* TO DO: Give the number of lines in the data below where the string "rate" occurs, and nothing else.

* SUPPLIED MATERIAL:
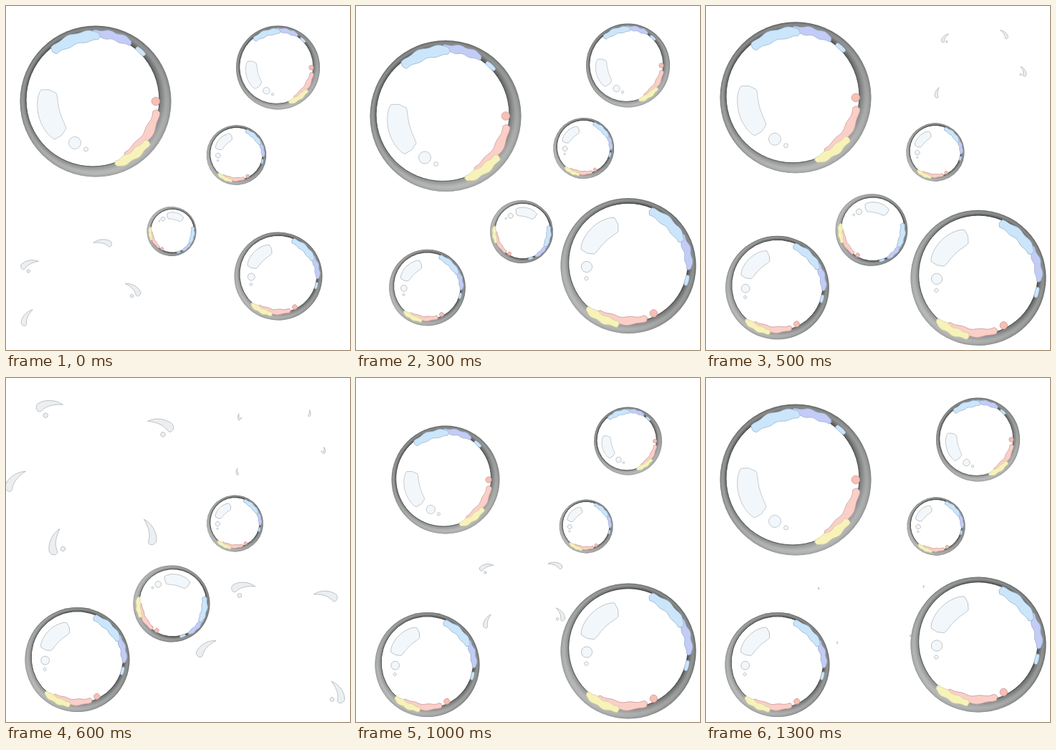
These frames come from a looping animation (480 by 480 pixels, 1400 ms). An HTML page with a canvas:

```html
<!DOCTYPE html>
<html>
<head>
<meta charset="utf-8">
<title>Bubbles</title>
<style>
html, body { margin: 0; width: 100%; height: 100%; overflow: hidden; background: #fff; }
canvas { display: block; width: 100vw; height: 100vh; }
</style>
</head>
<body>
<canvas id="stage" width="480" height="480"></canvas>
<script>
const ctx = document.getElementById('stage').getContext('2d');
const STEP = 100, STEPS = 14, SIZE = 105.6;
const rad = deg => deg * Math.PI / 180;

// A bubble is born at a share `from` of its radius r and grows by `rate` each step.
// sway: [step, y] key points; drops: directions in which it bursts at step `pop`.
const bubbles = [
  { x: 125, r: 105.5, turn: 0, born: 9, from: .58, rate: .135, pop: 6, span: 3,
    drops: [-125, 174, 120, 48, -36], sway: [[0, 133], [3, 153.5], [4, 125], [10, 142], [13, 142]] },
  { x: 379.5, r: 58.5, turn: 0, born: 7, from: .42, rate: .13, pop: 4, span: 3,
    drops: [-127, -62, -3, 155], sway: [[0, 86], [3, 83], [8, 90], [12, 86]] },
  { x: 321.5, r: 40, turn: 62, born: 0, from: 1, rate: 0, pulse: .07, lean: .4,
    sway: [[0, 208], [3, 198.5], [4, 205], [6, 203], [8, 217], [10, 207]] },
  { x: 231, r: 57.5, turn: 119, born: 0, from: .6, rate: .055, pop: 10, span: 4,
    drops: [-143, -40, 28, 141], sway: [[0, 314.5], [3, 315], [4, 310], [6, 315], [8, 300.5]] },
  { x: 380, r: 94.5, turn: 62, born: 0, from: .65, rate: .12, pop: 6, span: 3,
    drops: [-119, -49, 35, 182], sway: [[0, 377], [3, 362.5], [4, 379], [10, 381], [13, 372]] },
  { x: 99.5, r: 73, turn: 62, born: 3, from: .73, rate: .13, pop: 0, span: 3,
    drops: [-149, -63, -4, 154], sway: [[0, 400], [3, 393], [6, 393], [8, 400]] }
];

function heightAt(sway, step) {
  const i = sway.findIndex(k => k[0] >= step);
  if (i < 0) return sway[sway.length - 1][1];
  const [s1, y1] = sway[i], [s0, y0] = sway[Math.max(0, i - 1)];
  return s1 === s0 ? y1 : y0 + (y1 - y0) * (step - s0) / (s1 - s0);
}

function paint(fill, line) {
  ctx.fillStyle = fill;
  ctx.fill();
  if (line) {
    ctx.strokeStyle = line;
    ctx.stroke();
  }
}

function dot(x, y, r, fill, line) {
  ctx.beginPath();
  ctx.arc(x, y, r, 0, 7);
  paint(fill, line);
}

// Curved patch between two angles and two radii, with rounded ends and a slightly wavy edge
function band(a0, a1, r0, r1, fill, line, wave = 0) {
  const n = 28;
  ctx.beginPath();
  for (let i = 0; i <= 2 * n; i++) {
    const side = i <= n ? 1 : -1, u = side > 0 ? i / n : 2 - i / n;
    const half = (r1 - r0) / 2 * Math.abs(Math.sin(Math.PI * u)) ** .15;
    const r = (r0 + r1) / 2 + side * half + wave * Math.sin(u * 17 + side);
    const a = rad(a0 + (a1 - a0) * u);
    ctx.lineTo(r * Math.cos(a), r * Math.sin(a));
  }
  ctx.closePath();
  paint(fill, line);
}

const rim = ctx.createRadialGradient(-4, -2, 92, 0, 0, SIZE);
['#2f3231', '#505453', '#6e7170', '#858887', '#7b7e7d', '#565958'].forEach((c, i) => rim.addColorStop(i / 5, c));

const shine = ctx.createConicGradient(0, 0, 0);
for (let a = 0; a <= 360; a += 15)
  shine.addColorStop(a / 360, `rgba(255,255,255,${.22 + .2 * Math.cos(rad(a - 75))})`);

function drawBubble(x, y, r, turn) {
  const s = r / SIZE, blue = '#9db2cc', pink = '#cf9c98', gray = '#b8bcbf', white = '#f2f7fb';
  ctx.save();
  ctx.translate(x, y);
  ctx.rotate(rad(turn));
  ctx.scale(s, s);
  ctx.lineWidth = .8 / s;
  dot(0, 0, SIZE, rim);
  dot(0, 0, SIZE, shine);
  dot(-4, -2, 93, '#fff', '#3c3f3e');
  band(-93, -58, 89, 100, '#c3ccf7', blue, 1);
  band(-131, -86, 84, 99, '#cbe6fb', blue, 1);
  band(-53, -43, 91, 97, '#cbe6fb', blue);
  band(135, 194, 52, 82, white, gray);
  dot(-29, 58, 8.5, white, gray);
  dot(-13.5, 67, 3, white, gray);
  dot(84, 0, 5.8, '#f8bfb7', pink);
  band(8, 62, 80, 92, '#facfc8', pink, 1);
  band(37, 73, 86, 98, '#f7f3b8', '#d3cfa6', 1);
  ctx.restore();
}

// Drops fly off sideways, fall, turn upright and shrink
function drawBurst({ x, r, drops, sway, pop }, step) {
  const age = step - pop, top = heightAt(sway, pop);
  const length = .34 * r * (1 - .28 * age);
  drops.forEach((deg, i) => {
    const c = Math.cos(rad(deg)), s = Math.sin(rad(deg));
    const tilt = 42 + 40 * s, side = Math.sign(c);
    ctx.save();
    ctx.translate(x + r * c * (1.07 + .3 * age * Math.max(0, -s)), top + r * 1.07 * s + 10 * age);
    ctx.rotate(side * rad(tilt + (95 - tilt) * Math.min(1, age / 2)));
    ctx.scale(-side * length, length);
    ctx.lineWidth = .7 / length;
    ctx.beginPath();
    ctx.moveTo(.53, .06);
    ctx.bezierCurveTo(.25, -.22, -.2, -.26, -.45, -.12);
    ctx.bezierCurveTo(-.6, .05, -.45, .28, -.3, .14);
    ctx.bezierCurveTo(-.1, 0, .2, -.02, .53, .06);
    paint('#ebeff1', '#adb2b4');
    if (i % 2 === 0) dot(-.2, .36, .09, '#ebeff1', '#adb2b4');
    ctx.restore();
  });
}

const begin = performance.now();
function draw() {
  const step = Math.floor((performance.now() - begin) / STEP) % STEPS;
  ctx.fillStyle = '#fff';
  ctx.fillRect(0, 0, 480, 480);
  for (const b of bubbles) {
    if (step >= b.pop && step < b.pop + b.span) {
      drawBurst(b, step);
      continue;
    }
    const { pulse = 0, lean = 0 } = b;
    const y = heightAt(b.sway, step), age = (step - b.born + STEPS) % STEPS;
    const size = Math.min(1, b.from + b.rate * age) + pulse * Math.cos(2 * Math.PI * (step - 2) / STEPS);
    drawBubble(b.x + lean * (y - b.sway[0][1]), y, b.r * size, b.turn);
  }
  requestAnimationFrame(draw);
}
draw();
</script>
</body>
</html>
```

* THE COMPLETED TASK: 8